A bronze bust of Professor Whitfeld was commissioned in 1964 in honour of his contributions to the welfare and well being of the University.
"Convocation … realising the great significance of his work as our first Permanent Vice-Chancellor decided to add to the many perpetuations of his memory by having a bust prepared in his likeness …" (7) South Australian artist Mr John Dowie sculpted the bust that was later placed looking out over the Court towards Winthrop Hall.
"Whose shadow, as Sir Walter Murdoch said, "more than any other shadow, falls across these buildings and across these grounds." (8)
The Bronze Bust cost $1634.55 and was presented to the Chancellor on behalf of the Senate and Vice Chancellor by Convocation on 11 April 1965 (9).
(1) Old General File 1740 (1)

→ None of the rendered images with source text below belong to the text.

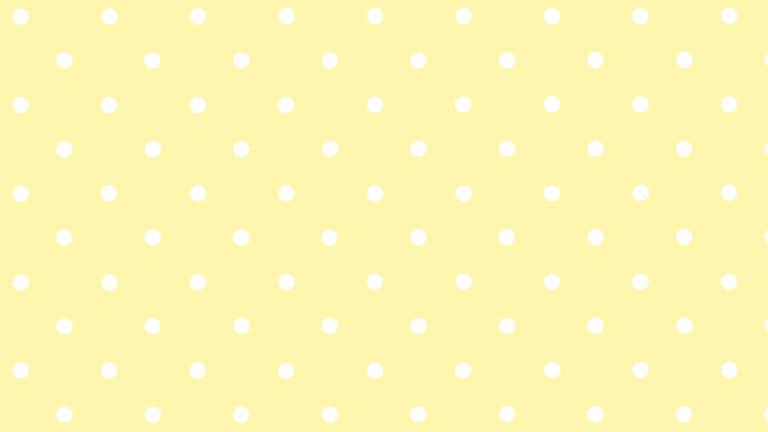
This pattern is drawn by a Shadertoy shader. Its source:

```glsl
// White polka dots on pale yellow, in rows staggered by half a step.
// Each pixel finds its nearest dot by rounding to the grid, then a circle
// distance draws it; layered sines nudge each dot slightly off its place.

// Small irregular offset, within -1..1 on each axis
vec2 wobble(vec2 cell) {
    vec2 phase = vec2(dot(cell, vec2(2.7, 4.1)), dot(cell, vec2(5.3, 1.9)));
    return 0.6 * sin(phase) + 0.4 * sin(2.3 * phase.yx + 1.0);
}

// Signed distance to the nearest dot; lengths are fractions of canvas height
float dotDistance(vec2 p) {
    vec2 pitch = vec2(0.205, 0.1025);

    // Row, with every second one shifted sideways
    float row = round((p.y - 0.0393) / pitch.y);
    float startX = mix(0.1486, 0.0479, mod(row, 2.0));
    float column = round((p.x - startX) / pitch.x);

    vec2 cell = vec2(column, row);
    vec2 center = vec2(startX, 0.0393) + cell * pitch + 0.0009 * wobble(cell);
    return length(p - center) - 0.0188;
}

void mainImage(out vec4 fragColor, in vec2 fragCoord) {
    vec2 p = fragCoord / iResolution.y;
    p.y -= 0.001 * p.x; // rows climb very slightly to the right

    float edge = 0.75 / iResolution.y;
    float coverage = 1.0 - smoothstep(-edge, edge, dotDistance(p));

    vec3 paleYellow = vec3(1.0, 0.96, 0.68);
    fragColor = vec4(mix(paleYellow, vec3(1.0), coverage), 1.0);
}
```
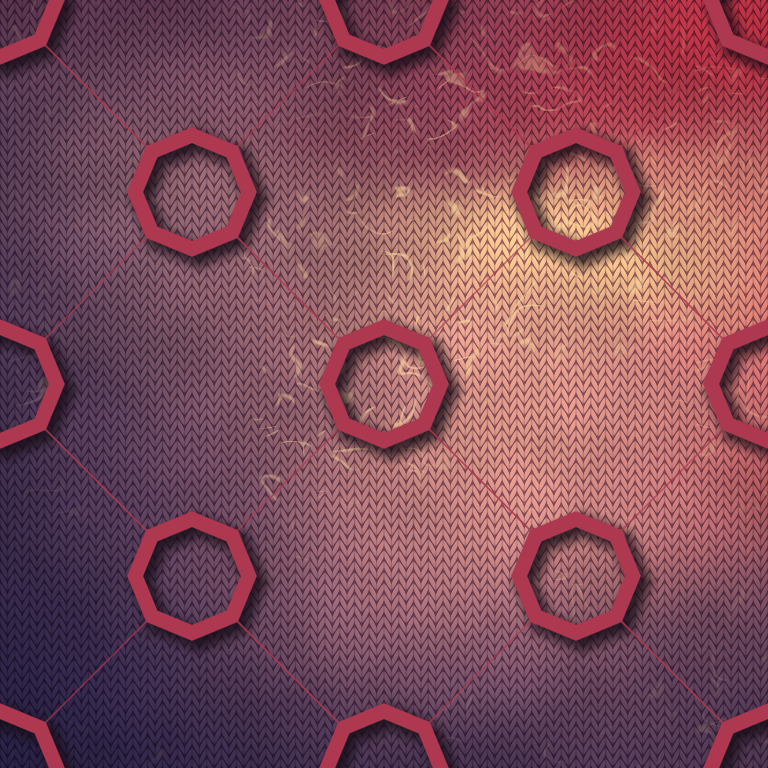
Give the GLSL for this pattern, as a WebGL 1 fragment shader.

```glsl
precision highp float;
// Octagon rings joined by thin diagonal lines over a worn, knitted sunset sky.

uniform vec2 u_resolution;

#define PERIOD 0.5
#define RING_OUTER 0.0780
#define RING_INNER 0.0588
#define LINE_WIDTH 0.0021
#define RING_COLOR vec3(0.68, 0.22, 0.315)
#define SHADOW_OFFSET vec2(0.009, -0.009)
#define SHADOW_STRENGTH 0.80
#define STITCHES vec2(52.0, 70.0)
#define STITCH_SLOPE 1.05
#define KNIT_DEPTH 0.50
#define WEAR 0.65

float hash(vec2 p) {
    return fract(sin(dot(p, vec2(127.1, 311.7))) * 43758.5453);
}

float noise(vec2 p) {
    vec2 i = floor(p), f = fract(p);
    f = f * f * (3.0 - 2.0 * f);
    return mix(mix(hash(i), hash(i + vec2(1.0, 0.0)), f.x),
               mix(hash(i + vec2(0.0, 1.0)), hash(i + vec2(1.0, 1.0)), f.x), f.y);
}

float fbm(vec2 p) {
    float sum = 0.0, amp = 0.5;
    for (int i = 0; i < 4; i++) {
        sum += amp * noise(p);
        p = mat2(1.6, 1.2, -1.2, 1.6) * p + 7.3;
        amp *= 0.5;
    }
    return sum;
}

// Soft elliptical patch of light
float glow(vec2 p, vec2 center, vec2 size) {
    vec2 d = (p - center) / size;
    return exp(-dot(d, d));
}

vec3 sky(vec2 p) {
    vec2 drift = vec2(fbm(p * vec2(3.0, 5.0)), fbm(p * vec2(3.0, 6.0) + 19.0)) - 0.47;
    vec2 q = p + drift * vec2(0.22, 0.17);
    vec3 c = mix(vec3(0.17, 0.14, 0.29), vec3(0.43, 0.29, 0.37),
                 smoothstep(-0.1, 1.0, 0.45 * q.x + 0.65 * q.y));
    c = mix(c, vec3(0.62, 0.45, 0.48), 0.90 * glow(q, vec2(0.30, 0.72), vec2(0.24, 0.20)));
    c = mix(c, vec3(0.70, 0.46, 0.50), 0.95 * glow(q, vec2(0.62, 0.36), vec2(0.38, 0.27)));
    c = mix(c, vec3(0.80, 0.21, 0.28), 0.97 * glow(q, vec2(1.00, 0.97), vec2(0.45, 0.27)));
    c = mix(c, vec3(0.86, 0.38, 0.38), 0.85 * glow(q, vec2(1.05, 0.52), vec2(0.26, 0.23)));
    c = mix(c, vec3(0.95, 0.66, 0.58), 0.90 * glow(q, vec2(0.69, 0.48), vec2(0.25, 0.20)));
    c = mix(c, vec3(1.00, 0.81, 0.57), 0.95 * glow(q, vec2(0.77, 0.67), vec2(0.21, 0.11)));
    c = mix(c, vec3(0.36, 0.19, 0.30), 0.60 * glow(q, vec2(0.10, 1.05), vec2(0.40, 0.13)));
    return c * (0.96 + 0.25 * (fbm(p * 9.0) - 0.47));
}

// Columns of V stitches: 1 on the yarn, 0 in the gaps
float knit(vec2 p, float px) {
    vec2 q = p * STITCHES;
    float arm = abs(fract(q.x) - 0.5) * 2.0;
    float v = fract(q.y - STITCH_SLOPE * arm);
    float taper = 2.0 * arm - 1.0;
    float gap = 0.09 + 0.13 * taper * taper;
    float soft = px * STITCHES.y;
    float across = smoothstep(gap - soft, gap + soft, min(v, 1.0 - v));
    float seam = px * STITCHES.x * 2.0;
    float along = smoothstep(0.03 - seam, 0.07 + seam, min(arm, 1.0 - arm));
    return across * mix(0.45, 1.0, along) * (0.88 + 0.12 * v);
}

// Short pale scuffs, gathered in patches
float scratches(vec2 p) {
    vec2 q = p + 0.025 * vec2(noise(p * 26.0), noise(p * 26.0 + 40.0));
    float crack = abs(noise(q * vec2(26.0, 34.0)) - 0.5);
    float streak = abs(noise(mat2(0.7, 0.7, -0.7, 0.7) * q * vec2(30.0, 22.0) + 60.0) - 0.5);
    float marks = 1.0 - smoothstep(0.012, 0.05, min(crack, streak));
    float broken = smoothstep(0.52, 0.72, noise(p * 48.0 + 11.0));
    float patches = smoothstep(0.38, 0.60, fbm(p * 5.0 + 3.0));
    float area = 0.18 + glow(p, vec2(0.58, 0.60), vec2(0.33, 0.30));
    return marks * broken * patches * min(area, 1.0);
}

// Octagon with corners on the axes and diagonals
float octagon(vec2 p) {
    p = abs(p);
    return max(dot(p, vec2(0.92388, 0.38268)), dot(p, vec2(0.38268, 0.92388)));
}

// Nearest octagon radius on the staggered lattice
float lattice(vec2 p) {
    vec2 even = mod(p + 0.5 * PERIOD, PERIOD) - 0.5 * PERIOD;
    vec2 odd = mod(p, PERIOD) - 0.5 * PERIOD;
    return min(octagon(even), octagon(odd));
}

float ringDistance(float radius) {
    return max(radius - RING_OUTER, RING_INNER - radius);
}

float diagonal(float t, float px) {
    float d = abs(mod(t + 0.5 * PERIOD, PERIOD) - 0.5 * PERIOD) * 0.70711;
    return 1.0 - smoothstep(-0.5 * px, 0.5 * px, d - 0.5 * LINE_WIDTH);
}

void main() {
    float px = 1.0 / min(u_resolution.x, u_resolution.y);
    vec2 p = gl_FragCoord.xy / u_resolution;

    // Knitted, scuffed ground
    vec3 color = sky(p) * 1.07;
    vec3 gapColor = color * (1.0 - KNIT_DEPTH * vec3(0.88, 1.05, 0.82));
    color = mix(gapColor, color, knit(p, px));
    color = mix(color, vec3(0.97, 0.83, 0.61), WEAR * scratches(p));

    // Soft shadow down and to the right
    float shade = ringDistance(lattice(p - SHADOW_OFFSET));
    float shadow = 1.0 - smoothstep(-0.010, 0.018, shade);
    color = mix(color, vec3(0.09, 0.05, 0.09), SHADOW_STRENGTH * shadow);

    // Connecting lines, then rings
    float radius = lattice(p);
    float links = max(diagonal(p.x + p.y, px), 0.75 * diagonal(p.x - p.y, px));
    color = mix(color, RING_COLOR, 0.9 * links * step(RING_OUTER, radius));
    float ring = 1.0 - smoothstep(-0.7 * px, 0.7 * px, ringDistance(radius));
    color = mix(color, RING_COLOR, ring);

    gl_FragColor = vec4(color, 1.0);
}
```
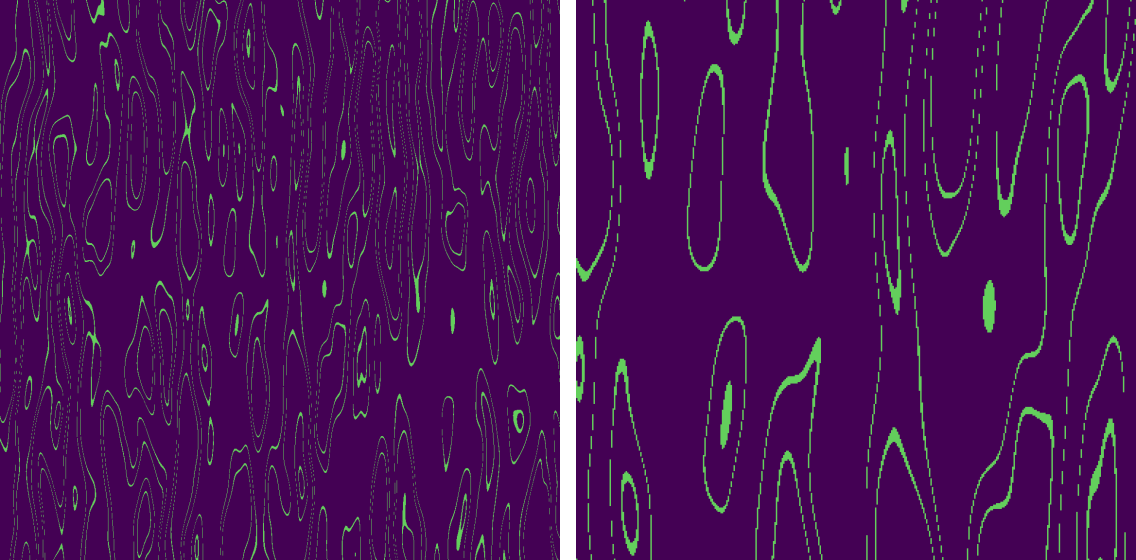
Left, the full canvas; right, a detail of the centre.
Write a Shadertoy shader that draws this texture.

```glsl
// Thin green contour lines on deep purple, running like upright wood grain.
// A tall, stretched noise field is cut at pairs of levels on a fine grid, so
// steep lines break into dashes; the grid is then area-averaged per pixel.

const float GRID_CELLS = 1152.0;   // fine cells along the canvas height
const float PAIR_OFFSET = 0.14;    // half the gap between paired levels
const float LINE_HALF_WIDTH = 0.0145;
const vec3 PURPLE = vec3(0.267, 0.005, 0.329);
const vec3 GREEN = vec3(0.39, 0.81, 0.36);

// Random vector in -1..1 for a lattice point
vec2 hashGradient(vec2 cell) {
    vec3 p = fract(cell.xyx * vec3(0.1031, 0.1030, 0.0973));
    p += dot(p, p.yzx + 33.33);
    return 2.0 * fract((p.xx + p.yz) * p.zy) - 1.0;
}

float cornerValue(vec2 cell, vec2 local, vec2 corner) {
    return dot(hashGradient(cell + corner), local - corner);
}

float gradientNoise(vec2 p) {
    vec2 cell = floor(p);
    vec2 f = p - cell;
    vec2 u = f * f * f * (f * (f * 6.0 - 15.0) + 10.0);
    float low = mix(cornerValue(cell, f, vec2(0, 0)),
                    cornerValue(cell, f, vec2(1, 0)), u.x);
    float high = mix(cornerValue(cell, f, vec2(0, 1)),
                     cornerValue(cell, f, vec2(1, 1)), u.x);
    return mix(low, high, u.y);
}

// Height field: long columns, tall loops and small knots, gently meandering
float grainField(vec2 uv) {
    vec2 p = uv;
    p.x += 0.020 * gradientNoise(uv * 5.0 + 71.3);
    p.y += 0.035 * gradientNoise(uv * vec2(9.0, 5.0) + 37.7);
    float columns = gradientNoise(p * vec2(18.0, 1.1) + vec2(13.2, 5.4));
    float loops = gradientNoise(p * vec2(24.0, 3.4) + vec2(41.6, 29.3));
    float knots = gradientNoise(p * vec2(44.0, 9.0) + vec2(7.9, 83.1));
    return 2.0 * columns + 2.6 * loops + 0.5 * knots;
}

// 1 where the field lies on one of two close levels in each unit
float contourPair(float height, float halfWidth) {
    float fromPairCentre = abs(fract(height) - 0.5);
    return step(abs(fromPairCentre - PAIR_OFFSET), halfWidth);
}

// Exact box filter over the grid cells between two corners
float lineCoverage(vec2 low, vec2 high) {
    vec2 first = floor(low);
    ivec2 count = ivec2(ceil(high) - first);
    float sum = 0.0;
    for (int j = 0; j < count.y; j++) {
        for (int i = 0; i < count.x; i++) {
            vec2 cell = first + vec2(i, j);
            vec2 overlap = max(min(high, cell + 1.0) - max(low, cell), 0.0);
            float height = grainField((cell + 0.5) / GRID_CELLS);
            sum += overlap.x * overlap.y * contourPair(height, LINE_HALF_WIDTH);
        }
    }
    vec2 size = high - low;
    return sum / (size.x * size.y);
}

void mainImage(out vec4 fragColor, in vec2 fragCoord) {
    float cellsPerPixel = GRID_CELLS / iResolution.y;
    vec2 low = (fragCoord - 0.5) * cellsPerPixel;
    vec2 high = (fragCoord + 0.5) * cellsPerPixel;
    float coverage = lineCoverage(low, high);
    fragColor = vec4(mix(PURPLE, GREEN, coverage), 1.0);
}
```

(2) University of Western Australia. (1994). Year Book 1994. Perth: Frank Daniels. pp. 160, 168.
(3) Ferguson, R.J. (1993) Crawley Campus. The planning and architecture of the University of Western Australia. Perth: University of Western Australia Press.
(4) Office of Facilities Management. (1999).
(5) Old General Files 1741 (old part)
(6) Old General Files 1741 (old part and 1) folio 17,18, 32, 55, 66
(7) Old General Files 1741 (old part) folio 83
(8) Murdoch in Rogerson, Gazette 15(2):25
(9) Old General Files 1741 (1) folio 83, 84, 142